--- WORK TASK ---
In the data below, count how many lines contain "size" and give that number by itself.

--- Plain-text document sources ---
----------------------------------------
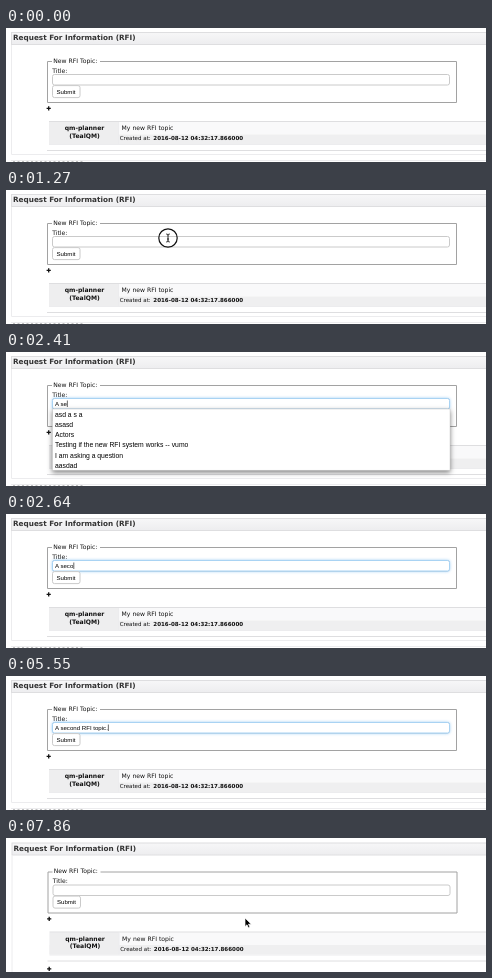
Write an HTML page that moves like this. It is 480 px wide and 134 px high and loops after 8000 ms.

```html
<!DOCTYPE html>
<html lang="en">
<head>
<meta charset="utf-8">
<title>Request form</title>
<style>
  html, body { margin: 0; width: 100%; height: 100%; overflow: hidden; background: #fff; }
  svg { display: block; width: 480px; height: 134px; }
  text { font: 6.1px "DejaVu Sans", Verdana, sans-serif; fill: #111; white-space: pre; }
  .bold { font-weight: bold; }
  .heading { font-size: 7.27px; fill: #333; }
  .small { font-size: 5.52px; }
  .ui { font-family: "Liberation Sans", Arial, sans-serif; fill: #000; }
  .option { font-size: 6.8px; }
  .line { stroke: #dedee0; fill: none; }
  .pale { stroke: #ececee; fill: none; }
  .box { fill: #fff; stroke: #cacaca; }
  #glow { fill: #fff; stroke: #a9d3f3; filter: drop-shadow(0 0 1.6px rgba(82, 168, 236, .55)); }
  #list rect { fill: #fff; stroke: #c8c8c8; stroke-width: .5; filter: drop-shadow(0 2px 2.5px rgba(0, 0, 0, .5)); }
</style>
</head>
<body>
<svg viewBox="0 0 480 134">
  <defs>
    <linearGradient id="bar" x2="0" y2="1">
      <stop stop-color="#f7f7f8"/><stop offset="1" stop-color="#ededef"/>
    </linearGradient>
  </defs>
  <g id="page">
    <rect x="5.5" y="4.5" width="480" height="12" fill="url(#bar)" stroke="#dedee0"/>
    <text class="bold heading" x="7" y="12.1">Request For Information (RFI)</text>

    <path d="M46 33.5H41.5V74.5H450.5V33.5H94" fill="none" stroke="#a2a2a2"/>
    <text x="47.3" y="34.9">New RFI Topic:</text>
    <text x="46.2" y="44.9">Title:</text>
    <rect class="box" x="46.5" y="46.5" width="397" height="10.5" rx="2"/>
    <rect id="glow" x="46.5" y="46.5" width="397" height="10.5" rx="2"/>
    <text id="entry" class="ui" x="49" y="53.6"></text>
    <path id="caret" d="M.5 48.5V55" stroke="#000" stroke-width=".6"/>
    <rect class="box" x="46.5" y="57.6" width="27.5" height="12" rx="2"/>
    <text class="ui" x="50.5" y="65.8">Submit</text>
    <path class="plus" d="M40.6 80.3H44.8M42.7 78.2V82.4" stroke="#111" stroke-width="1.3"/>

    <rect x="43" y="94" width="437" height="12.5" fill="#f9f9fa"/>
    <rect x="43" y="106.5" width="437" height="9.5" fill="#efeff0"/>
    <rect x="43" y="94" width="69.5" height="22" fill="#eeeeef"/>
    <path class="line" d="M43 93.5H480"/>
    <path class="pale" d="M43 116.5H480M112.5 94V116"/>
    <text class="bold" x="78.5" y="102.4" text-anchor="middle">qm-planner</text>
    <text class="bold" x="78.5" y="109.9" text-anchor="middle">(TealQM)</text>
    <text x="115.6" y="102.1">My new RFI topic</text>
    <text class="small" x="113.7" y="112.2">Created at:</text>
    <text class="small bold" x="147.3" y="112.2">2016-08-12 04:32:17.866000</text>
    <path class="line" d="M41 122.5H480"/>

    <g id="sectionEnd">
      <path class="pale" d="M5.5 17V126.5H480M5 132.5H480"/>
      <path d="M7 133.6H77" stroke="#aaa" stroke-width=".8" stroke-dasharray="2 2.5"/>
    </g>
    <g id="nextEntry">
      <path class="pale" d="M5.5 17V134"/>
      <path d="M40.6 130.3H44.8M42.7 128.2V132.4" stroke="#111" stroke-width="1.3"/>
    </g>
  </g>
  <g id="list"><rect x="46.5" y="57" width="397.5"/></g>
  <g id="cursor">
    <path id="arrow" d="M0 0V8.6L2 6.8L3.4 9.8L4.9 9.1L3.5 6.2H6.3Z" stroke="#fff" stroke-width=".7"/>
    <g id="hand" fill="#fff" stroke="#222" stroke-width=".7">
      <path d="M-.8 .6Q0-.6 .8 .6V3.4Q1.8 2.8 2.4 3.8Q3.4 3.2 4 4.2Q5.2 4 5.2 5.4Q5.2 7.6 4.2 9.2H.2L-2.6 5.6Q-2.4 4.2-.8 5.6Z"/>
      <path d="M1.2 6V8M2.7 6V8" stroke-width=".5"/>
    </g>
    <g id="beam" fill="none" stroke="#111">
      <path d="M-1.8-4Q0-4 0-2.8Q0-4 1.8-4M0-3V3M-1.8 4Q0 4 0 2.8Q0 4 1.8 4M-1 1H1" stroke-width=".9"/>
      <circle id="ring" r="9.2" stroke-width="1.2"/>
    </g>
  </g>
</svg>
<script>
const DURATION = 8000, FPS = 22;
const $ = id => document.getElementById(id);
const show = (id, visible) => { $(id).style.display = visible ? "" : "none"; };
const within = (t, from, to) => t >= from && t < to;

// Contents of the field from each time on
const typing = [
  [0, ""], [1910, "A"], [2180, "A "], [2270, "A s"], [2410, "A se"], [2590, "A sec"],
  [2640, "A seco"], [2770, "A secon"], [2860, "A second"], [3140, "A second "],
  [3360, "A second R"], [3590, "A second RF"], [3680, "A second RFI"], [3770, "A second RFI "],
  [4180, "A second RFI T"], [4590, "A second RFI "], [4730, "A second RFI t"],
  [4820, "A second RFI to"], [4950, "A second RFI top"], [5180, "A second RFI topi"],
  [5270, "A second RFI topic"], [5550, "A second RFI topic."], [7820, ""]
];
const pointerPath = [
  [360, 218, 117], [910, 158, 40], [1050, 158, 40], [1230, 162, 48], [1320, 162, 48],
  [1410, 163, 54], [7320, 163, 54], [7590, 187, 94.5], [7860, 239, 80]
];
const suggestions = ["asd a s a", "asasd", "Actors",
  "Testing if the new RFI system works -- vumo", "I am asking a question", "aasdad"];
const ROW = 10.2;

const options = suggestions.map((label, i) => {
  const node = document.createElementNS("http://www.w3.org/2000/svg", "text");
  node.setAttribute("class", "ui option");
  node.setAttribute("x", 49);
  node.setAttribute("y", 64.7 + i * ROW);
  node.textContent = label;
  return $("list").appendChild(node);
});

function pointerAt(t) {
  const next = pointerPath.findIndex(p => p[0] > t);
  if (next < 0) return pointerPath.at(-1).slice(1);
  if (next === 0) return pointerPath[0].slice(1);
  const [t0, x0, y0] = pointerPath[next - 1], [t1, x1, y1] = pointerPath[next];
  const u = (t - t0) / (t1 - t0), e = u * u * (3 - 2 * u);
  return [x0 + (x1 - x0) * e, y0 + (y1 - y0) * e];
}

function drawForm(t, submitted) {
  const entry = typing.findLast(([start]) => t >= start)[1];
  if ($("entry").textContent !== entry) $("entry").textContent = entry;
  $("glow").style.opacity = submitted ? 0 : Math.max(0, Math.min(1, (t - 1300) / 110));

  const caretOn = within(t, 1410, 6140) || within(t, 6680, 7320);
  show("caret", caretOn);
  const width = entry ? $("entry").getComputedTextLength() : 0;
  $("caret").setAttribute("transform", `translate(${49 + width})`);

  const rows = t < 2450 ? suggestions.length : 1;
  show("list", within(t, 1950, 2590));
  $("list").style.opacity = t < 2000 ? .6 : 1;
  $("list").firstElementChild.setAttribute("height", rows * ROW);
  options.forEach((node, i) => { node.style.display = i < rows ? "" : "none"; });
}

function drawPointer(t) {
  const [x, y] = pointerAt(Math.floor((t + 3) * FPS / 1000) * 1000 / FPS);
  const shape = y < 53 ? "beam" : y > 93 && y < 107 ? "hand" : "arrow";
  show("cursor", within(t, 360, 1910) || t >= 7320);
  for (const id of ["arrow", "hand", "beam"]) show(id, id === shape);
  show("ring", within(t, 1220, 1320));
  $("cursor").setAttribute("transform", `translate(${x} ${y})`);
}

function draw(now) {
  const t = now % DURATION, submitted = t >= 7820;
  $("page").setAttribute("transform", submitted ? "translate(.5 .5)" : "");
  show("sectionEnd", !submitted);
  show("nextEntry", submitted);
  drawForm(t, submitted);
  drawPointer(t);
  requestAnimationFrame(draw);
}
requestAnimationFrame(draw);
</script>
</body>
</html>
```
----------------------------------------
--- RESULT ---
3